This statement is somewhat at odds with science, not to mention our own experience. A one-square-inch antenna, no matter how efficient, is simply incapable of reflecting enough energy back to a powerful police radar to jam it. For that matter, we've tested $5,000 active radar jammers that pumped out 500 milliwatts—25 times more powerful than a police radar—that couldn't jam anything. Yet here Mr. Churchman was offering effective jamming for a mere $90 to $195, depending upon the model. FCC-legal, too.
Intrigued, we asked to peek inside a Spirit. Mr. Churchman handed us a unit without its cover and we found ourselves looking at a crude, hand-soldered circuit board with one integrated circuit, a couple of diodes, and a half-inch-by-two-inch strip of sheet metal at the front of the case, angled back 45 degrees from the vertical. "That's the antenna," Mr. Churchman said. "See, it reflects the signal right back at the radar."
How did he test his jammers? we inquired. "I just shoot a Doppler source into the Spirit and then to the spectrum analyzer. Here, you can listen to the white noise yourself," he said, and he switched on the analyzer while powering-up a Spirit. When he pointed them at each other a faint screech was heard.
"I use tuning forks, too," he added. "And a lot of customers tell me that they drive right by police radar and nothing happens. Sometimes they even see the cop pounding on his radar, real mad because he didn't get their speed." Mr. Churchman also offered testimonials. Sort of; all appeared to have been written by the same hand and there were no last names, just initials. They all loved his jammers.
Surprisingly, later in our conversation Mr. Churchman volunteered a telling opinion of a consumer's ability to differentiate a working radar jammer from a scam. "You could ship an empty box with a weight in the bottom and only get 22 to 24 percent back [returned]," he confided.
When we later conducted a test of RMR's first jammers—the Spirit and Eclipse—neither jammed anything. None of our half-dozen radars was fazed in the slightest. We couldn't help but remember Mr. Churchman's observation about shipping empty boxes.
Mr. Churchman proved to be quick on his feet. Within days of our story appearing [Automobile Magazine, "The Little Radar Jammer That Didn't", June 1993], the tested products had disappeared, resurfacing instantly bearing new names. Then we received a threatening letter from Mr. Churchman's attorneys.
The letter said back off, or we'll sue. Our attorneys responded: Be prepared to demonstrate the effectiveness of your products in open court—or get lost. That was the last we heard from Mr. Churchman.
The FCC Weighs In
In 2004 the company rolled out its "100% FCC-legal RMR-C450, a radar/laser detector and scrambler [that] not only makes cars invisible to police speed traps up to three miles away, but also scrambles every major kind of radar signal (X, K, and Ka), as well as all laser tracking signals, down to a distance of under 150 feet from the source unit. So effective are the capabilities of the RMR-C450 that its scrambling function is banned in the states of California, Minnesota, Oklahoma, Utah, and Virginia."
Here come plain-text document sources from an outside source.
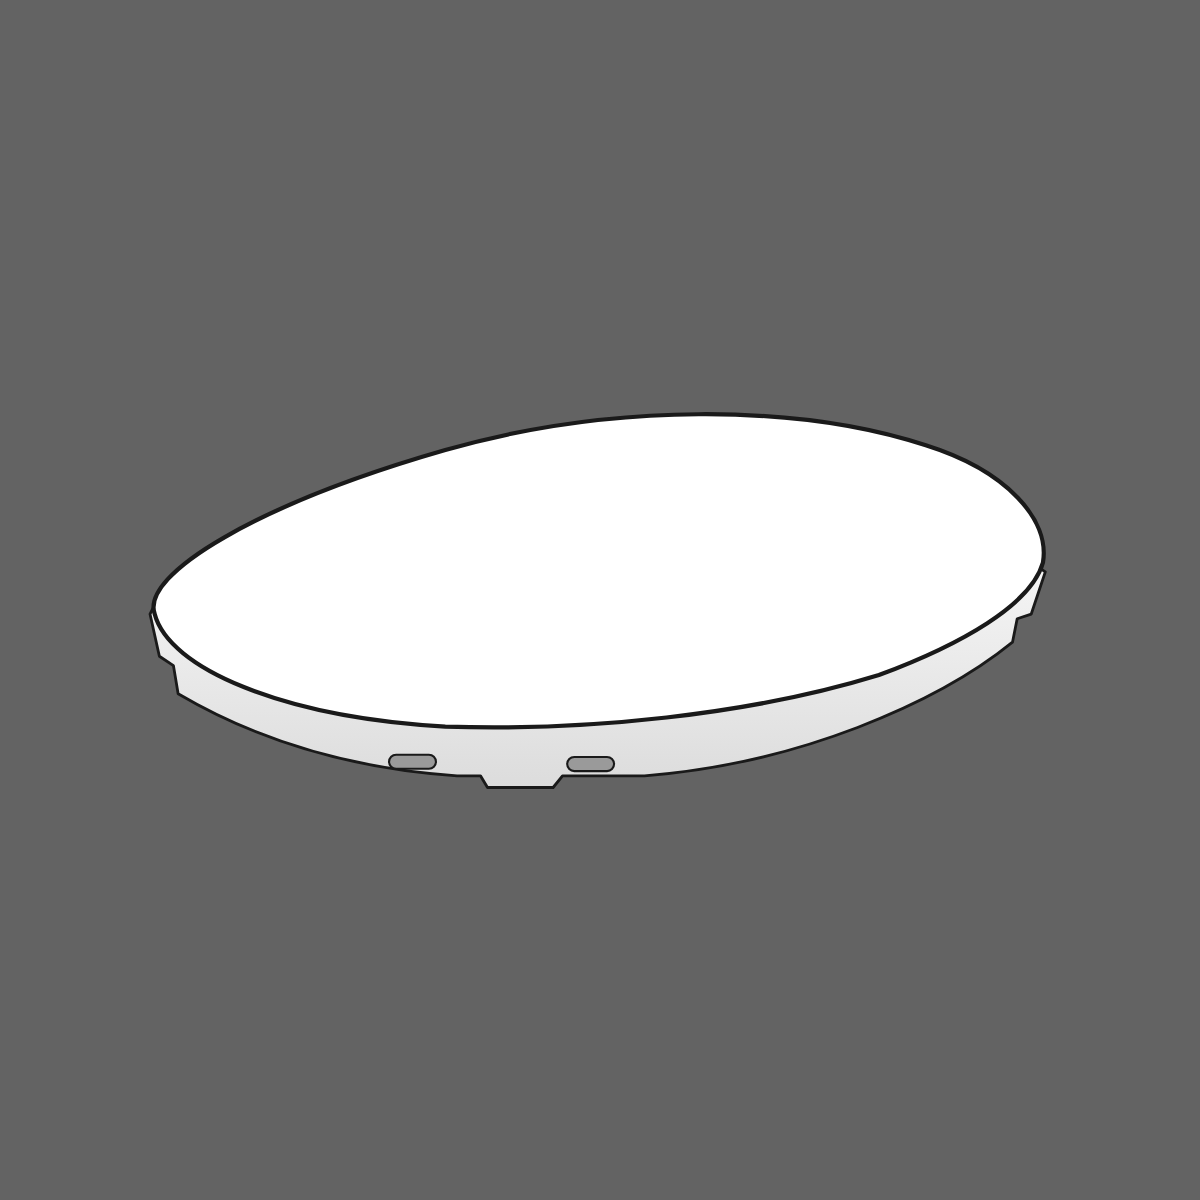
<!DOCTYPE html>
<html lang="en">
<head>
<meta charset="utf-8">
<title>Oval Tray Lid</title>
<link rel="stylesheet" href="https://fonts.googleapis.com/css2?family=Inter&display=swap">
<style>
:root{
  --backdrop:#636363;
  --lid-top:#ffffff;
  --lid-rim:#f6f6f6;
  --lid-shadow:#dcdcdc;
  --outline:#1a1a1a;
  --notch:#9a9a9a;
}
html,body{margin:0;padding:0;width:1200px;height:1200px;overflow:hidden;background:var(--backdrop);font-family:"Inter",sans-serif;}
.stage{display:block;width:1200px;height:1200px;}
</style>
</head>
<body>
<svg class="stage" viewBox="0 0 512 512" width="1200" height="1200" role="img" aria-label="Rounded oval lid with tabbed rim">
  <defs>
    <linearGradient id="rim-shade" x1="0" y1="0" x2="0" y2="1">
      <stop offset="0" stop-color="var(--lid-rim)"/>
      <stop offset="1" stop-color="var(--lid-shadow)"/>
    </linearGradient>
    <rect id="rim-slot" width="20" height="6" rx="3"/>
  </defs>
  <rect class="backdrop" width="512" height="512" fill="var(--backdrop)"/>
  <g class="lid">
    <path class="lid-rim"
          d="M64 262 L68 280 L74 284 L76 296 C110 316 150 328 195 331 L205 331 L208 336 L236 336 L240 331 L275 331 C340 326 400 300 432 274 L434 264 L440 262 L446 244 L440 240 L70 250 Z"
          fill="url(#rim-shade)" stroke="var(--outline)" stroke-width="1.2" stroke-linejoin="round"/>
    <g class="rim-slots" fill="var(--notch)" stroke="var(--outline)" stroke-width="0.9">
      <use href="#rim-slot" x="166" y="322"/>
      <use href="#rim-slot" x="242" y="323"/>
    </g>
    <path class="lid-top"
          d="M66 262 C60 245 110 215 190 192 C260 172 340 172 395 190 C430 201 448 222 445 240 C440 258 410 275 375 288 C320 305 250 312 190 310 C120 306 72 285 66 262 Z"
          fill="var(--lid-top)" stroke="var(--outline)" stroke-width="1.8"/>
  </g>
</svg>
</body>
</html>
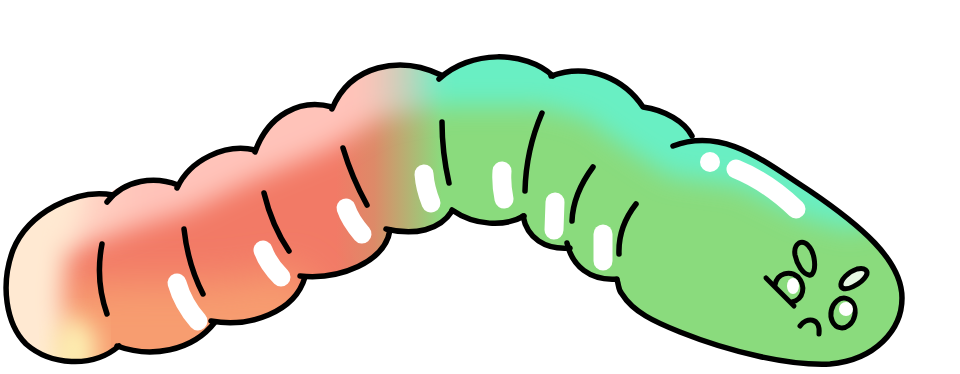
<!DOCTYPE html>
<html lang="en">
<head>
<meta charset="utf-8">
<title>Gummy worm</title>
<style>
:root {
  --paper: #ffffff;
  --ink: #000000;
  --coral: #f27a66;
  --orange: #f79d70;
  --pink: #ffc3b9;
  --cream: #ffe9d2;
  --yellow: #fdeeb0;
  --green: #8adb7d;
  --mint: #69efc3;
}
html, body { margin: 0; background: var(--paper); overflow: hidden; }
svg { display: block; width: 960px; height: 374px; }
.outline, .creases, .face-lines { fill: none; stroke: var(--ink); stroke-linecap: round; stroke-linejoin: round; }
.outline { stroke-width: 5.5; }
.creases { stroke-width: 5.5; }
.face-lines { stroke-width: 5; }
.shine { fill: none; stroke: var(--paper); stroke-width: 19; stroke-linecap: round; }
.glint { fill: var(--paper); }
</style>
</head>
<body>
<svg viewBox="0 0 960 374" role="img" aria-label="A gummy worm fading from coral to green, with a cross little face">
  <defs>
    <linearGradient id="candy" gradientUnits="userSpaceOnUse" x1="0" y1="0" x2="960" y2="0">
      <stop offset="0" stop-color="var(--coral)"/>
      <stop offset=".35" stop-color="var(--coral)"/>
      <stop offset=".39" stop-color="#dd8a68"/>
      <stop offset=".425" stop-color="#b5b273"/>
      <stop offset=".46" stop-color="var(--green)"/>
      <stop offset="1" stop-color="var(--green)"/>
    </linearGradient>
    <linearGradient id="top-glow" gradientUnits="userSpaceOnUse" x1="0" y1="0" x2="960" y2="0">
      <stop offset="0" stop-color="var(--cream)"/>
      <stop offset=".15" stop-color="var(--pink)"/>
      <stop offset=".38" stop-color="var(--pink)"/>
      <stop offset=".42" stop-color="#c8cfba"/>
      <stop offset=".46" stop-color="var(--mint)"/>
      <stop offset="1" stop-color="var(--mint)"/>
    </linearGradient>
    <filter id="soft" x="-30%" y="-30%" width="160%" height="160%"><feGaussianBlur stdDeviation="12"/></filter>
    <filter id="softer" x="-40%" y="-40%" width="180%" height="180%"><feGaussianBlur stdDeviation="20"/></filter>
    <clipPath id="body">
      <path d="M107 196C70 190 28 213 13 250C0 285 6 324 26 344C50 365 92 369 118 346C150 358 192 352 213 322C250 328 295 312 303 277C340 280 383 262 388 230C415 236 440 230 452 211C475 226 505 227 524 216C527 238 545 250 568 245C572 266 590 279 617 279C618 302 642 315 680 332C730 352 790 366 830 364C875 360 902 330 902 298C902 260 860 225 810 191C770 166 735 140 692 138C685 122 665 110 643 107C625 80 590 62 551 76C525 50 470 50 439 77C400 55 350 65 332 108C300 98 268 115 256 151C225 143 190 160 177 187C155 176 125 179 107 196Z"/>
    </clipPath>
  </defs>

  <g id="body-colour" clip-path="url(#body)">
    <rect width="960" height="374" fill="url(#candy)"/>
    <path id="orange-belly" filter="url(#softer)" fill="var(--orange)" d="M50 285L130 282L220 282L300 270L330 320L200 390L40 390Z"/>
    <path id="top-light" filter="url(#soft)" fill="url(#top-glow)" d="M-20 180L60 254L120 232L190 210L250 181L330 148L380 118L440 106L540 106L585 118L630 150L670 176L740 186L800 216L850 230L880 220L760 110L640 40L500 10L380 20L240 90L100 140Z"/>
    <path id="tail-light" filter="url(#soft)" fill="var(--cream)" d="M-40 180L90 180L68 245L62 300L78 400L-40 400Z"/>
    <ellipse id="tail-yellow" filter="url(#soft)" cx="75" cy="350" rx="22" ry="32" fill="var(--yellow)"/>
  </g>

  <g id="body-outline" class="outline">
    <path d="M113 195C76 188 28 213 13 250C0 285 6 324 26 344C50 365 92 369 119 346"/>
    <path d="M117 346C150 358 192 352 215 322"/>
    <path d="M211 321C250 328 295 312 305 277"/>
    <path d="M300 276C340 280 385 262 390 230"/>
    <path d="M386 229C415 236 440 230 452 211"/>
    <path d="M452 210C475 226 505 227 524 216"/>
    <path d="M523 216C527 238 545 250 570 248"/>
    <path d="M567 243C572 266 590 281 617 279"/>
    <path d="M617 280C619 285 618 290 622 294C633 312 655 322 680 332C730 352 790 366 830 364C875 360 902 330 902 298C902 260 860 225 810 191C766 163 724 126 673 146"/>
    <path d="M692 136C685 122 665 110 643 107C625 80 590 62 551 76"/>
    <path d="M553 76C525 50 470 50 439 79"/>
    <path d="M441 75C400 55 350 65 332 109"/>
    <path d="M332 107C300 98 268 115 255 152"/>
    <path d="M255 150C225 143 190 160 177 188"/>
    <path d="M178 185C155 176 125 179 107 202"/>
  </g>

  <g id="body-shine" class="shine">
    <path d="M177 283Q183 304 198 321"/>
    <path d="M263 250Q268 264 281 277"/>
    <path d="M346 208Q350 220 362 234"/>
    <path d="M424 174Q425 188 431 203"/>
    <path d="M502 171Q501 184 504 199"/>
    <path d="M555 202L554 230"/>
    <path d="M603 234L603 261"/>
    <path d="M736 169Q768 182 796 209"/>
  </g>
  <circle class="glint" cx="710" cy="162" r="10"/>

  <g id="body-creases" class="creases">
    <path d="M102 244Q95 280 107 314"/>
    <path d="M184 229Q188 265 203 294"/>
    <path d="M264 193Q272 226 289 251"/>
    <path d="M343 148Q352 178 367 205"/>
    <path d="M442 122Q442 152 449 183"/>
    <path d="M542 113Q526 150 525 191"/>
    <path d="M593 167Q573 194 572 221"/>
    <path d="M636 204Q618 227 619 254"/>
  </g>

  <g id="face">
    <g class="face-lines">
      <path d="M799 243C805 240 812 247 814 258C816 269 813 276 809 275C803 274 797 265 795 255C794 249 796 245 799 243Z"/>
      <path d="M841 286C840 280 848 272 857 269C865 267 869 271 866 276C862 283 844 294 841 286Z" fill="#e6f7e3"/>
      <path d="M766 278L794 306"/>
      <path d="M775 285C777 273 790 270 798 277C806 286 804 299 792 302"/>
      <ellipse cx="843" cy="313" rx="12" ry="15" transform="rotate(12 843 313)"/>
      <path d="M800 326C806 317 821 317 819 334"/>
    </g>
    <ellipse class="glint" cx="793" cy="286" rx="6" ry="8"/>
    <ellipse class="glint" cx="846" cy="309" rx="7" ry="7"/>
  </g>
</svg>
</body>
</html>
The FCC banned this one too and slapped Mr. Churchman and company with a $25,000 fine for "willful and repeated violation of Section 302(b) of the Communications Act of 1934."
Oh, and that claim that the RMR-D312 trounced the Escort Passport 8500 in the test it didn't attend? It's probably best that the D312 was MIA, judging from the results of a later comparison test of the two.